We know. Because The Athletic literally told us six days ago.
This is a way to get through the international truce.
For the love of Fox
“Why Leicester sacking Brendan Rodgers would be a HUGE blow to the Premier League’s ‘Big Six’ aspirants” is a Sun title that certainly caught the attention of Mediawatch. On the surface level this seems like absolute bullshit as Leicester sacking Brendan Rodgers would really just be a HUGE blow to Brendan Rodgers.
Dave Kidd writes that “if, as seems likely, Saturday’s 6-2 thrashing at Tottenham turns out to be Rodgers’ last game in charge of the Foxes, it should sadden anyone who wants to see the ‘Big Six’ of the Premier League. League seriously challenged”.
Well, we’d love to see the Premier League’s Big Six seriously challenged and yet we wouldn’t be saddened by the sacking of a manager whose team is currently bottom of the Premier League. The two things seem totally unrelated.
“Because it will say a lot about the glass ceiling of the league, about the finite nature of realistic ambition, and it will also expose the limits of English boasting of having the most competitive league in the world.”
Or it could just say a lot about how Rodgers has utterly failed to organize this Leicester side through 2022, as they conceded 48 goals in 27 games. For context, Crystal Palace have conceded 28. Sometimes the sacking of a failing manager is just the sacking of a failing manager.
“With back-to-back fifth-place finishes and an FA Cup triumph in 2021, Rodgers has been the most successful manager at a non-elite club for a generation.”
Does he have it though? Most definitions put “a generation” between 20 and 30, so let’s be nice and just look at this century. And it would be a century in which David Moyes led Everton to five top-six finishes. We’d say he was ‘the most successful manager at a non-elite club for a generation’. But that doesn’t match the story.
“Of course, there was Leicester’s ridiculous title win under Claudio Ranieri in 2016 – a feat that seems even crazier in hindsight.
“No other team outside the ‘Big Six’ has even finished in the top four since Everton in 2005 – and that was before Manchester City got rich and there was even a ‘Big Six’. ”
And when do you think this Big Six emerged? There was certainly no talk of a Big Six when Tottenham finished in the top four in 2009/10 for the first time in 20 years. There had been a Big Four, then City had crashed out with money and Spurs fought their way through with money, training and recruitment.
Indeed, you could argue that Harry Redknapp was “the most successful manager at a non-elite club for a generation”. How does a Big Four become a Big Six without anyone challenging the elite?
Dave Kidd will then dismiss the idea that Leicester are poor this season partly because they’ve sold key players, writing that “the wider problem is that when a club bangs its head against that glass ceiling for a some time, without reaching the major breakthrough in Champions League football, everyone starts to get frustrated, bored and restless”.

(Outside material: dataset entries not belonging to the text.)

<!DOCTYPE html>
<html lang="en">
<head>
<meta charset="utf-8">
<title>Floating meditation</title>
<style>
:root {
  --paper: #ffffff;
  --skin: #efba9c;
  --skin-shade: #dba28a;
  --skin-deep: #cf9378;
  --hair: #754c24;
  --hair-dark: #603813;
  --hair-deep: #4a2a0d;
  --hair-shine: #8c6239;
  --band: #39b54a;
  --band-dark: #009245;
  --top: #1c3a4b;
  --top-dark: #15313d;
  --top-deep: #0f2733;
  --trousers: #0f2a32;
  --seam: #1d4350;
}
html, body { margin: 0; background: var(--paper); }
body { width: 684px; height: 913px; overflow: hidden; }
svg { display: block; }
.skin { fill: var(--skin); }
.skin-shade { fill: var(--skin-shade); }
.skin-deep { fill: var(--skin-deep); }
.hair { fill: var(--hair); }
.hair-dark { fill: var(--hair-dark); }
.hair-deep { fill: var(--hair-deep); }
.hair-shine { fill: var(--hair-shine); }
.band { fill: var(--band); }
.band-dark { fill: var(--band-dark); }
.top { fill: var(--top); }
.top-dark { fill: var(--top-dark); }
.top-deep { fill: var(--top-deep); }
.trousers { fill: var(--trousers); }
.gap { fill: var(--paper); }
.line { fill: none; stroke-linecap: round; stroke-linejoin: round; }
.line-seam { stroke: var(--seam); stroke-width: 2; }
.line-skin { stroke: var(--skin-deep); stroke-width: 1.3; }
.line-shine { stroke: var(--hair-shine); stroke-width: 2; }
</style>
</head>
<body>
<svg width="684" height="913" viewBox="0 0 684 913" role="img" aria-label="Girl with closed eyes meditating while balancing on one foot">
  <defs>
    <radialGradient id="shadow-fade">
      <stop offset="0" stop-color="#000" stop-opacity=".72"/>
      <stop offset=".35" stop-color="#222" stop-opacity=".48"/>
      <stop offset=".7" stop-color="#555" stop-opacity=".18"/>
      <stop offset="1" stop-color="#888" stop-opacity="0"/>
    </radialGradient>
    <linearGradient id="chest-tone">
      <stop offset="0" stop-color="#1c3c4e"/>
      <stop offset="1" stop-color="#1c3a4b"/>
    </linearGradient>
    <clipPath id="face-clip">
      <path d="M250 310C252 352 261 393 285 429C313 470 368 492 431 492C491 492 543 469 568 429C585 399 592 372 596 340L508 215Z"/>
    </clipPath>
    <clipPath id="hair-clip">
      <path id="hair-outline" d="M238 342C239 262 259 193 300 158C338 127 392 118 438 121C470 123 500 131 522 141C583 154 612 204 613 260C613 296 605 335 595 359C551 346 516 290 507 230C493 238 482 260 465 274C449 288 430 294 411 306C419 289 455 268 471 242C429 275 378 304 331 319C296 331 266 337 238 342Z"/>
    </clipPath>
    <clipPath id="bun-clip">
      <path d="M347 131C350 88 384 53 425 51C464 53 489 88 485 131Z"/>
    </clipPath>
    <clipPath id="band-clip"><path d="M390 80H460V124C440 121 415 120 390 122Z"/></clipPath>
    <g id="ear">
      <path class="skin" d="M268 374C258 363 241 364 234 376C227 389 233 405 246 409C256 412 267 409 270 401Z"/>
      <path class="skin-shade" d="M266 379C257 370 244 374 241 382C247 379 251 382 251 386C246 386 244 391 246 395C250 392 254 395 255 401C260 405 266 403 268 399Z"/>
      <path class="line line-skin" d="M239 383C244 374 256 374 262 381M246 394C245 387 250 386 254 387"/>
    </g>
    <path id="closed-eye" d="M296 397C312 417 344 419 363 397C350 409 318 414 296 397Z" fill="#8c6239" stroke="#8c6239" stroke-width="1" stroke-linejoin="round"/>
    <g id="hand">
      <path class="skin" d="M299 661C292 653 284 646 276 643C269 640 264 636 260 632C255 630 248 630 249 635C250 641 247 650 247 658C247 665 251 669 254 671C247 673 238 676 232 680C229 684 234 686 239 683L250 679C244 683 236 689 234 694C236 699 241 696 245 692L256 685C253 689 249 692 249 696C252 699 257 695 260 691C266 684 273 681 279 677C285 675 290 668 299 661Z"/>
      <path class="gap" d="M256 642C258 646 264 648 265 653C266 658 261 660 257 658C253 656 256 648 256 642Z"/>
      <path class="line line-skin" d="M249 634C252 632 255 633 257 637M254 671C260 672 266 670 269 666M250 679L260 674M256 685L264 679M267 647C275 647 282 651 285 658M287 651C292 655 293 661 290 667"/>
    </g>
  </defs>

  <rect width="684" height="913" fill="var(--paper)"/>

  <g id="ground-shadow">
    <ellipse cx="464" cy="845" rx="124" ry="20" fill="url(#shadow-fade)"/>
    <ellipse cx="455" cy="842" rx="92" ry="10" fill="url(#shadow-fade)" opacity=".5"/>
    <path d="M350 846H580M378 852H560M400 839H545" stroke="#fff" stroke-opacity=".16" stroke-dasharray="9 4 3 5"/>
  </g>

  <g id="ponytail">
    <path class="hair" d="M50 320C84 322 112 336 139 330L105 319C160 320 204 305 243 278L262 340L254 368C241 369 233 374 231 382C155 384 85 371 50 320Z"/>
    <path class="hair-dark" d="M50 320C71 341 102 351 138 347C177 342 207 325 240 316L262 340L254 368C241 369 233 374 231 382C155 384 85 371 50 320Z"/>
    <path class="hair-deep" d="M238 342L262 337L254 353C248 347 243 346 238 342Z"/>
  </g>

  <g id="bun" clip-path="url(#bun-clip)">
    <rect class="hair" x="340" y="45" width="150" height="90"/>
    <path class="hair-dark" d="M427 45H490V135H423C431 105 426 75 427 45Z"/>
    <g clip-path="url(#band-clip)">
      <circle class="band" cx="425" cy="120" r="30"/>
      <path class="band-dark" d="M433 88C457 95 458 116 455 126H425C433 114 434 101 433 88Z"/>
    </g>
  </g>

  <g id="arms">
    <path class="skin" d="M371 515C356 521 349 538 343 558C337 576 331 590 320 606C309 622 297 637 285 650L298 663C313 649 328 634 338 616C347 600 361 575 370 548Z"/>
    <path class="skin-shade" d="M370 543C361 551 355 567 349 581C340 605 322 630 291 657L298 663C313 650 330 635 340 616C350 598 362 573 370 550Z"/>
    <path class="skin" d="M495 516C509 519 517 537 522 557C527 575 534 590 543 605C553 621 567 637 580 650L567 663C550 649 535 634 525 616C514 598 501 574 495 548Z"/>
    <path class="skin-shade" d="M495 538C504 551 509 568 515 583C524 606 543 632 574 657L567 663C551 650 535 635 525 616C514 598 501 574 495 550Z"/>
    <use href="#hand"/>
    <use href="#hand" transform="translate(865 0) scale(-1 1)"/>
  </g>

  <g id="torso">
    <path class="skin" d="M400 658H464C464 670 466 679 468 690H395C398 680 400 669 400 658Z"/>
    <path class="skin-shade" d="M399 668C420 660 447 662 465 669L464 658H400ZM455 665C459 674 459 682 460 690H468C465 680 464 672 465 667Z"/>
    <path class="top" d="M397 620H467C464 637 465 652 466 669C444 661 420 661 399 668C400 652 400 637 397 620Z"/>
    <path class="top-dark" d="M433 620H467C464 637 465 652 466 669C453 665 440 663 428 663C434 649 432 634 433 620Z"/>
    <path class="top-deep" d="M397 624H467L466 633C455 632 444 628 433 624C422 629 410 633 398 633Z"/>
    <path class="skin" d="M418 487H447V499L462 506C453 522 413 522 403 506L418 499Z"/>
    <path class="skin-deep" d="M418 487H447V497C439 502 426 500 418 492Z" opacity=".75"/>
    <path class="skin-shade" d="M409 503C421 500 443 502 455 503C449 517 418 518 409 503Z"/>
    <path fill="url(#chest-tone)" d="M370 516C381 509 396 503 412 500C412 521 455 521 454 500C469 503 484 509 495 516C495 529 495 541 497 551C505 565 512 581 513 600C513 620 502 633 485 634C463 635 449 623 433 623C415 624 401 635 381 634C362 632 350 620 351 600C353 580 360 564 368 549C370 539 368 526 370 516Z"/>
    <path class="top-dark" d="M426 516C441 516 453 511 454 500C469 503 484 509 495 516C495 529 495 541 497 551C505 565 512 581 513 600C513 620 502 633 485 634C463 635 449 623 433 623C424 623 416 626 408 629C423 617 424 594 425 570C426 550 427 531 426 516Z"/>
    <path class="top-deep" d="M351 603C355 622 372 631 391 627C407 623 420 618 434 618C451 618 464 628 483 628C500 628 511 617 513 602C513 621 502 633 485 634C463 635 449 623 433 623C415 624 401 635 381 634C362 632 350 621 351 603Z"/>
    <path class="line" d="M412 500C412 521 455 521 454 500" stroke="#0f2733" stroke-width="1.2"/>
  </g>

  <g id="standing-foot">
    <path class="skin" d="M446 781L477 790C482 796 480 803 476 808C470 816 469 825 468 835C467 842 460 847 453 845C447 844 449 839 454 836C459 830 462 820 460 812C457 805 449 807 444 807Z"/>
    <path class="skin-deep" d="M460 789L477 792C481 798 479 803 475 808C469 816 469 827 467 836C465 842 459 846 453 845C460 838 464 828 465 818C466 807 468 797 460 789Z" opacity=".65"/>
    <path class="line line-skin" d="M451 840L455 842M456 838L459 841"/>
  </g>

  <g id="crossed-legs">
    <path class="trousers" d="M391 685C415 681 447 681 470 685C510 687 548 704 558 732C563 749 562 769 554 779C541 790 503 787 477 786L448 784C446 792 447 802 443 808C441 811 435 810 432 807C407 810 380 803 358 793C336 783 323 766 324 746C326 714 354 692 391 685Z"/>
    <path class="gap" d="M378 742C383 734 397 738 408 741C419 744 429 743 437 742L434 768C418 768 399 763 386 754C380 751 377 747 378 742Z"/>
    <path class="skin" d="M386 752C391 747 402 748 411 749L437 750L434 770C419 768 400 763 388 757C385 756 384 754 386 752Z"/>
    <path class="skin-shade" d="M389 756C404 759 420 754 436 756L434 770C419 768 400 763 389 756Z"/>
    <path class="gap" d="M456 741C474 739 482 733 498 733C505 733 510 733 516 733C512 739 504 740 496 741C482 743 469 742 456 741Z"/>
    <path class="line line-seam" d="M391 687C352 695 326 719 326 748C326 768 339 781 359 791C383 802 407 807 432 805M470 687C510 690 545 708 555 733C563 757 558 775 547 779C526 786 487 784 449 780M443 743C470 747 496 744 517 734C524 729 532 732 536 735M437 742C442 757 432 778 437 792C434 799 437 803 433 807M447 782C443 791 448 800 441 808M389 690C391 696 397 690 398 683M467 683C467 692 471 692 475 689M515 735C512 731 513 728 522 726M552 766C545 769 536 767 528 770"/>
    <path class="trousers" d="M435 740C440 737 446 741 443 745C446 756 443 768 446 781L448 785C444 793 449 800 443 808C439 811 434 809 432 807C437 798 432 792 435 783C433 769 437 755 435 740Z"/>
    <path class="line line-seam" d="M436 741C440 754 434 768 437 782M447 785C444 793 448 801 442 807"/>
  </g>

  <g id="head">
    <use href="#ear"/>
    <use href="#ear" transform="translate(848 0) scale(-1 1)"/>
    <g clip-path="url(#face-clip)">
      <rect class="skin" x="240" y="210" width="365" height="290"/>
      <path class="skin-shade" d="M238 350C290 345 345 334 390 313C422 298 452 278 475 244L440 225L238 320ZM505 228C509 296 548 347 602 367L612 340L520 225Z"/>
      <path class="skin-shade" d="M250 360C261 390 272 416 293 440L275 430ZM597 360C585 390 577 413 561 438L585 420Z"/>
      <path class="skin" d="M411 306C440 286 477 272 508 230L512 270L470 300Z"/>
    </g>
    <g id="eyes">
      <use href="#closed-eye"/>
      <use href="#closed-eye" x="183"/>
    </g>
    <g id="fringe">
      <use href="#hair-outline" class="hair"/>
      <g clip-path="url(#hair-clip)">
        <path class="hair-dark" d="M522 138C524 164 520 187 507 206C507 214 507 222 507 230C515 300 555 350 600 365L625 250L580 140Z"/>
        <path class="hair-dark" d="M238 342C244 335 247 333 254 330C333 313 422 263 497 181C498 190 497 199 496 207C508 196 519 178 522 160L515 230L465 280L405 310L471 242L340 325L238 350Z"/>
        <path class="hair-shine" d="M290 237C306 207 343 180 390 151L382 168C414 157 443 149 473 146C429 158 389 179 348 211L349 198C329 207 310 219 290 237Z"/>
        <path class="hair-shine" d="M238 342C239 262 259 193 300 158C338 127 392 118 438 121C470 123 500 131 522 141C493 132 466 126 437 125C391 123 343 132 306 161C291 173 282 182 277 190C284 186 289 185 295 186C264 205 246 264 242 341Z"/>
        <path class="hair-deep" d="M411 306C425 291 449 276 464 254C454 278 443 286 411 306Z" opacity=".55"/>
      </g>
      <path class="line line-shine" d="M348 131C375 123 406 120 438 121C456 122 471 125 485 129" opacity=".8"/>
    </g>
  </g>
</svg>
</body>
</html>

We’re not sure we’re “frustrated”. bored and restless’, which is why winning a corner against Leicester is like winning a penalty.

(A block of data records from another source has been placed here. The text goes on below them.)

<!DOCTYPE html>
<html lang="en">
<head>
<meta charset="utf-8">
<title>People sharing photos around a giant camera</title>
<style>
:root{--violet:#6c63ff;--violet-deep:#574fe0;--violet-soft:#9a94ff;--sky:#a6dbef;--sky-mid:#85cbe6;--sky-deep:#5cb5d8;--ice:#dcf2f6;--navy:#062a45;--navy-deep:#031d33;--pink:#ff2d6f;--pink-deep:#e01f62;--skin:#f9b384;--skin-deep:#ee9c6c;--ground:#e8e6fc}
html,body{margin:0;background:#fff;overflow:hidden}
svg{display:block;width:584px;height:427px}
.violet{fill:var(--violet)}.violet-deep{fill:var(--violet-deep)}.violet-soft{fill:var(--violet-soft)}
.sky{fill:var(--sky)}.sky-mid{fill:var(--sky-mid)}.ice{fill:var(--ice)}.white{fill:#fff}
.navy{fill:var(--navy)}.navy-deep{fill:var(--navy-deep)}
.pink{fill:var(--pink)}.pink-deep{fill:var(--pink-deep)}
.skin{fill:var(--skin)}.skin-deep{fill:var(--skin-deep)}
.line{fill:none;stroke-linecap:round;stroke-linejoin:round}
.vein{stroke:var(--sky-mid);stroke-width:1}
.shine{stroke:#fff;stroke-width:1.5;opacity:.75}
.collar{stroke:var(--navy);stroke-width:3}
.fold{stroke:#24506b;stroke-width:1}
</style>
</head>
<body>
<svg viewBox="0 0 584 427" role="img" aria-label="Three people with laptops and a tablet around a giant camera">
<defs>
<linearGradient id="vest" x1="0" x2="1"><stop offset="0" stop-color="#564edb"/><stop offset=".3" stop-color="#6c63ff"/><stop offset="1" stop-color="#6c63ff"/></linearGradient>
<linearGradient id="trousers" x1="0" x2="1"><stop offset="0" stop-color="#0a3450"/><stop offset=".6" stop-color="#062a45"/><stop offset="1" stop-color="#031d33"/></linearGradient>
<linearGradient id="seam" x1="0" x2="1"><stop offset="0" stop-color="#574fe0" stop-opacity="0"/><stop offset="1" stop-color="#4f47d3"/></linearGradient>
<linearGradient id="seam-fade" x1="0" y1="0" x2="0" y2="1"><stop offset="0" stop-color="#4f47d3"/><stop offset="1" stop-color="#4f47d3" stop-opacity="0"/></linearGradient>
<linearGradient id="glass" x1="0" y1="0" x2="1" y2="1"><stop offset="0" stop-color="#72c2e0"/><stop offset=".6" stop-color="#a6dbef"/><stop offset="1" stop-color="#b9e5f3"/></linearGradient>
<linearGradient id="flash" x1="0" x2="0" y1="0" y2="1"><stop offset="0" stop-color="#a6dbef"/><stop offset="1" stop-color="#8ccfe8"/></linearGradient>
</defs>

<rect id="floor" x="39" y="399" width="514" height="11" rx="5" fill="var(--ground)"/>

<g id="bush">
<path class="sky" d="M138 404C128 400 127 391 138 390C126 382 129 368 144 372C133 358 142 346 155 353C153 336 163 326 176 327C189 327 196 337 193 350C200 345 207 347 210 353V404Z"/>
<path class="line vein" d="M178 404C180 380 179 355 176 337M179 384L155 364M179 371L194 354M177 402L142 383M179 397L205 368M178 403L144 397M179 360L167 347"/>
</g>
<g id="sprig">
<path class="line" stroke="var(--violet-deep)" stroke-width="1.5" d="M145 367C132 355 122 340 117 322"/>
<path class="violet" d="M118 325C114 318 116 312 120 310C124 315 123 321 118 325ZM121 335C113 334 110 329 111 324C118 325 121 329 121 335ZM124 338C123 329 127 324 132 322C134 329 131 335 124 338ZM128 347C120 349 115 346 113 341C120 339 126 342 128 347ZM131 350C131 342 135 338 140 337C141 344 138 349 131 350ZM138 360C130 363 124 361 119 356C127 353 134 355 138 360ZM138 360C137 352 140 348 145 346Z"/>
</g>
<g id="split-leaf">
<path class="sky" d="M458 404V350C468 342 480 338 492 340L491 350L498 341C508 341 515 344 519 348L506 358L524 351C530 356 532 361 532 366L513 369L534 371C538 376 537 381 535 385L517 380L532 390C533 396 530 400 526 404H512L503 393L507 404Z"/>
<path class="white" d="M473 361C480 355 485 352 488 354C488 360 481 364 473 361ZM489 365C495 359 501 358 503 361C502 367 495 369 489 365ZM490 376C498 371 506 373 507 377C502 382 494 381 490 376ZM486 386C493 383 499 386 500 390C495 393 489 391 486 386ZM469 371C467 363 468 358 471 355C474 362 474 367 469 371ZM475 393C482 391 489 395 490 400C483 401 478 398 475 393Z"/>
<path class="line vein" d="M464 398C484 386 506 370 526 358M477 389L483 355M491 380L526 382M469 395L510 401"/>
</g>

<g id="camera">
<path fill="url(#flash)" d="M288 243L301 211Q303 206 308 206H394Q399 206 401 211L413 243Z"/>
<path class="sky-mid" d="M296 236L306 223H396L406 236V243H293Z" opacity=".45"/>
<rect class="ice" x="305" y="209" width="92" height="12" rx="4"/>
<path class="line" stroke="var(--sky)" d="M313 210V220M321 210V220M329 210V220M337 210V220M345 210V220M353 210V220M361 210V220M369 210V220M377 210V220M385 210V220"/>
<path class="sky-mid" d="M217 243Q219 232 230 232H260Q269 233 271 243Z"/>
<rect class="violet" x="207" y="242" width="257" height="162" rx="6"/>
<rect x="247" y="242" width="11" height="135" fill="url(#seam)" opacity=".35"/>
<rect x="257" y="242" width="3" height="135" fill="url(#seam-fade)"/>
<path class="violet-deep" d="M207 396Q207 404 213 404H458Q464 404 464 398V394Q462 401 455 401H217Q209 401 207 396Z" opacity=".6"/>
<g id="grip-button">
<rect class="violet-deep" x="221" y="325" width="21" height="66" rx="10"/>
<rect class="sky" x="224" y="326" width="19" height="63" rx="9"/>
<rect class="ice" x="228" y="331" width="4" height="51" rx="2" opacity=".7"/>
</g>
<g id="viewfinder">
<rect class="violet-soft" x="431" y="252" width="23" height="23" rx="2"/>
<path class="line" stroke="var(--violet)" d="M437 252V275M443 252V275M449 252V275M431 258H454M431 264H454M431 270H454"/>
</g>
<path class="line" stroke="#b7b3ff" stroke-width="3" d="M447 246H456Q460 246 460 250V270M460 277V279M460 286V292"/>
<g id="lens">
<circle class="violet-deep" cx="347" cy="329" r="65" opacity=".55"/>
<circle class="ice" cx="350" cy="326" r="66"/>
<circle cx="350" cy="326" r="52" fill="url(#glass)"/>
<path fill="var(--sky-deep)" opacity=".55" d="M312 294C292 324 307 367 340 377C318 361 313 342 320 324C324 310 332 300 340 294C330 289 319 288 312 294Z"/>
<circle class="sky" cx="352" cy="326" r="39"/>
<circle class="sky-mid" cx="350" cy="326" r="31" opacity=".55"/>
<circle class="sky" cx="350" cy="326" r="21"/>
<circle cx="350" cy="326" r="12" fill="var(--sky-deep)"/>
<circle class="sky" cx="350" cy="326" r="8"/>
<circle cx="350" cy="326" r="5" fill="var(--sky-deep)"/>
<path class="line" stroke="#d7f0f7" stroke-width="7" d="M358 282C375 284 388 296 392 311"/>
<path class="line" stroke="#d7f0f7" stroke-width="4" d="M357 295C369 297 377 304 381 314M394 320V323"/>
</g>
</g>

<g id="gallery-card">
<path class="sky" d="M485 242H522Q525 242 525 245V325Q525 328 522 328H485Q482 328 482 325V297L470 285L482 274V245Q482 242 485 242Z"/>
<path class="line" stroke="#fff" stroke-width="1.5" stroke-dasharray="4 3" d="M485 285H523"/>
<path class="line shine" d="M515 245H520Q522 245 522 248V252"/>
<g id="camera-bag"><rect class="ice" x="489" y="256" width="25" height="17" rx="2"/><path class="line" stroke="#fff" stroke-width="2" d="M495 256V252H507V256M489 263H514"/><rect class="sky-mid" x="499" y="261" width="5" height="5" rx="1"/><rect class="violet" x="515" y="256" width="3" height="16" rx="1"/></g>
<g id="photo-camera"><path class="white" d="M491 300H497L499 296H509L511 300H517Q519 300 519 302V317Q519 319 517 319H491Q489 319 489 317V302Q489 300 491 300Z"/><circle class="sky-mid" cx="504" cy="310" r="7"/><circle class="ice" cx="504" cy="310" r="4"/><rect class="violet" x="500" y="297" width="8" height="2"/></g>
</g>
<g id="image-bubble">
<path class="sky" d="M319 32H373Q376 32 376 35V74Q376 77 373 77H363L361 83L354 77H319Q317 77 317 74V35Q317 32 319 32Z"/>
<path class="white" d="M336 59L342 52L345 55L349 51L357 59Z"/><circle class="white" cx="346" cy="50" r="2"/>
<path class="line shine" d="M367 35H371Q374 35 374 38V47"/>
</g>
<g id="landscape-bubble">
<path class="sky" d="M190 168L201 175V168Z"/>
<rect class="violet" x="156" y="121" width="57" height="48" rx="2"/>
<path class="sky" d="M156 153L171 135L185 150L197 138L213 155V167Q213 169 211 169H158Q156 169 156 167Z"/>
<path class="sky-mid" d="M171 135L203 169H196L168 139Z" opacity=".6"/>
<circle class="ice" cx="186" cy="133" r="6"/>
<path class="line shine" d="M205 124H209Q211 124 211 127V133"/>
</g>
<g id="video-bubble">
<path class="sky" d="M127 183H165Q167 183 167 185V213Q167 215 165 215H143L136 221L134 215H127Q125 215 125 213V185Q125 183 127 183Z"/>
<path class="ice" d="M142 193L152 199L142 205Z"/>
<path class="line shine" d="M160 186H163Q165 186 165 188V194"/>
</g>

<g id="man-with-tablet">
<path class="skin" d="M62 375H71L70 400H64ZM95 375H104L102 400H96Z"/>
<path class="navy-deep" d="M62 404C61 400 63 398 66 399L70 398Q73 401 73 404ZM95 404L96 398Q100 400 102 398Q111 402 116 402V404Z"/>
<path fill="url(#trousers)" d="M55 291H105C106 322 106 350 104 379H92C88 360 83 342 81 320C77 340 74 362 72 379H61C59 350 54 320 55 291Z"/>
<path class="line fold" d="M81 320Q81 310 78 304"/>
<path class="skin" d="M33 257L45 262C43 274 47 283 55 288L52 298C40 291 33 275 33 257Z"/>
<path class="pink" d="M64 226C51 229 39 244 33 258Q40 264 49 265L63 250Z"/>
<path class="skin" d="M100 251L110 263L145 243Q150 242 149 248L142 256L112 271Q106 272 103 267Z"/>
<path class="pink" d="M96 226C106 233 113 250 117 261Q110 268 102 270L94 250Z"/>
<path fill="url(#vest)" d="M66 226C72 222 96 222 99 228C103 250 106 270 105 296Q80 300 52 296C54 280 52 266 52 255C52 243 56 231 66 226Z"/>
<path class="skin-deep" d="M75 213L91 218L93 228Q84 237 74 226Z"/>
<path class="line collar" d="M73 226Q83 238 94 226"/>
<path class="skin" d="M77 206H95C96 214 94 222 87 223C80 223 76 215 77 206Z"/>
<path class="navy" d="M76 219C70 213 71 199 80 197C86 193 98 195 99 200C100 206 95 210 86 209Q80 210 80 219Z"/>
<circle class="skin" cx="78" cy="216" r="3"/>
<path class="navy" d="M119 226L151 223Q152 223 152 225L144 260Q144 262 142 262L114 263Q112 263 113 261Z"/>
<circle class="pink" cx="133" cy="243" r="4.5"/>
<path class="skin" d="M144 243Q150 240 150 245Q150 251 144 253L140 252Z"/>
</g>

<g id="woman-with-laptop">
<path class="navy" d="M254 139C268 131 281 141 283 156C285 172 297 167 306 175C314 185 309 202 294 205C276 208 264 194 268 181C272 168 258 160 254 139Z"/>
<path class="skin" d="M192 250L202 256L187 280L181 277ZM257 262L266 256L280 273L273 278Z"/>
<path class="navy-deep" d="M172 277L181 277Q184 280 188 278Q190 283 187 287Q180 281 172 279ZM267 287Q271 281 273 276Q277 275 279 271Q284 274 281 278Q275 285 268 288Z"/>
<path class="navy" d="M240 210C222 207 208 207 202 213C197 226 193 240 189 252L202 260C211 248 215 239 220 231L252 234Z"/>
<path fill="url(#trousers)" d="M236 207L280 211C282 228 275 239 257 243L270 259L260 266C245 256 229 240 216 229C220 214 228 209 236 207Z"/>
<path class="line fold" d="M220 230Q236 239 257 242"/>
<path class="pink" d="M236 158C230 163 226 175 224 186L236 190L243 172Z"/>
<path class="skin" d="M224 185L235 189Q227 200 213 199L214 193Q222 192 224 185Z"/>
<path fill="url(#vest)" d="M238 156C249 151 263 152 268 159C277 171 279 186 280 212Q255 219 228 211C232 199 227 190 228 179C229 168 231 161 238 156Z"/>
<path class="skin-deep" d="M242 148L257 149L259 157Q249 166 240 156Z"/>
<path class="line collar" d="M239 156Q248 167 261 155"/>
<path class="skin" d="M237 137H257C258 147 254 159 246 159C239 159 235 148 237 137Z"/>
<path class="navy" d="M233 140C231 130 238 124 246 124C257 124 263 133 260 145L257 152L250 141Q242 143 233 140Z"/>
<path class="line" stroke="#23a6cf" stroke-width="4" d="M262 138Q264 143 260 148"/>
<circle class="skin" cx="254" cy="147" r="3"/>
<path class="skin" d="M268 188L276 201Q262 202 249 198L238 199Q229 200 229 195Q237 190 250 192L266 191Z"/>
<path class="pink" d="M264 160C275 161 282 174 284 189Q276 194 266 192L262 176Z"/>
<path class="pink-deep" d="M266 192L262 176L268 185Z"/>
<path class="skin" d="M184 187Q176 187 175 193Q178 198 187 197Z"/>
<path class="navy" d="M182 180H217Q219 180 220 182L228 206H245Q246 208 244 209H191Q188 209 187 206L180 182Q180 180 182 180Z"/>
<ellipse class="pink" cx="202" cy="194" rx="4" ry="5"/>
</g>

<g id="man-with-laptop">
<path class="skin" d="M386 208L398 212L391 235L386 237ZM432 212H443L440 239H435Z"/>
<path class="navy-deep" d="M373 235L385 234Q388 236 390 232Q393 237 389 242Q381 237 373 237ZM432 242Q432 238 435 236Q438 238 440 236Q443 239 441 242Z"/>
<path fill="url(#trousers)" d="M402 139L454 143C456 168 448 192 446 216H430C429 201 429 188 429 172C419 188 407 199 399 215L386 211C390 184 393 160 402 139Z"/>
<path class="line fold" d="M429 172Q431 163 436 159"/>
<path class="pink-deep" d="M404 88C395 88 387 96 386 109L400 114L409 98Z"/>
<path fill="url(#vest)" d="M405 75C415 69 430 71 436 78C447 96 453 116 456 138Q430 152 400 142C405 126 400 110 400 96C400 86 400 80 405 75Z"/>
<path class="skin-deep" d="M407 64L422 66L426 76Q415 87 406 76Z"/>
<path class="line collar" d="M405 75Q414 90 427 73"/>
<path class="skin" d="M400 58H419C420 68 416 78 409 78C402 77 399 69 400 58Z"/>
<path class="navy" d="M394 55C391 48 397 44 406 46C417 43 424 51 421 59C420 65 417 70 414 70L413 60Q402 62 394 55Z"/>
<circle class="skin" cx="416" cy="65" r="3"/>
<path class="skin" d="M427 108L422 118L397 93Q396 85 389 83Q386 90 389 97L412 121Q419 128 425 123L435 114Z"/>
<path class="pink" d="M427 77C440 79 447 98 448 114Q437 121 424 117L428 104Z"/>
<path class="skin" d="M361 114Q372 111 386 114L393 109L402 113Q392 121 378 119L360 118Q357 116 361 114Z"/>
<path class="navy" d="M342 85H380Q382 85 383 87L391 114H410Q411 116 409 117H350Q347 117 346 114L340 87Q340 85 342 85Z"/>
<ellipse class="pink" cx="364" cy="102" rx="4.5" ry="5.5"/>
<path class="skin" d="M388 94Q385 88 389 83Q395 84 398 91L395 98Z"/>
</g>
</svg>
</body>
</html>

Or why they field a goalkeeper who has been comfortably the worst in the division.
And we would certainly say that having practically zero net transfer spend in two seasons is sub-optimal.
Kidd writes that ‘oonce you stop going up you inevitably start sinking down” and cites West Ham and Wolves as examples, but you don’t have to “stop going up”; Tottenham proved it.
Brendan Rodgers was in charge of a Leicester side who have won just one of their last five games of 2019/20 to give up the Champions League places.
Brendan Rodgers was then in charge of a Leicester side who have won just one of their last five games of 2020/21 to give up the Champions League places.
Sometimes the problem is the manager. And more often than not, the problem is a combination of the manager and a lack of investment. Blaming the “glass ceiling” is a rotten excuse when the ceiling was shattered just over a decade ago.
. Manchester United Erik ten Hag are not okay so we cry all sacking the faultless Brendan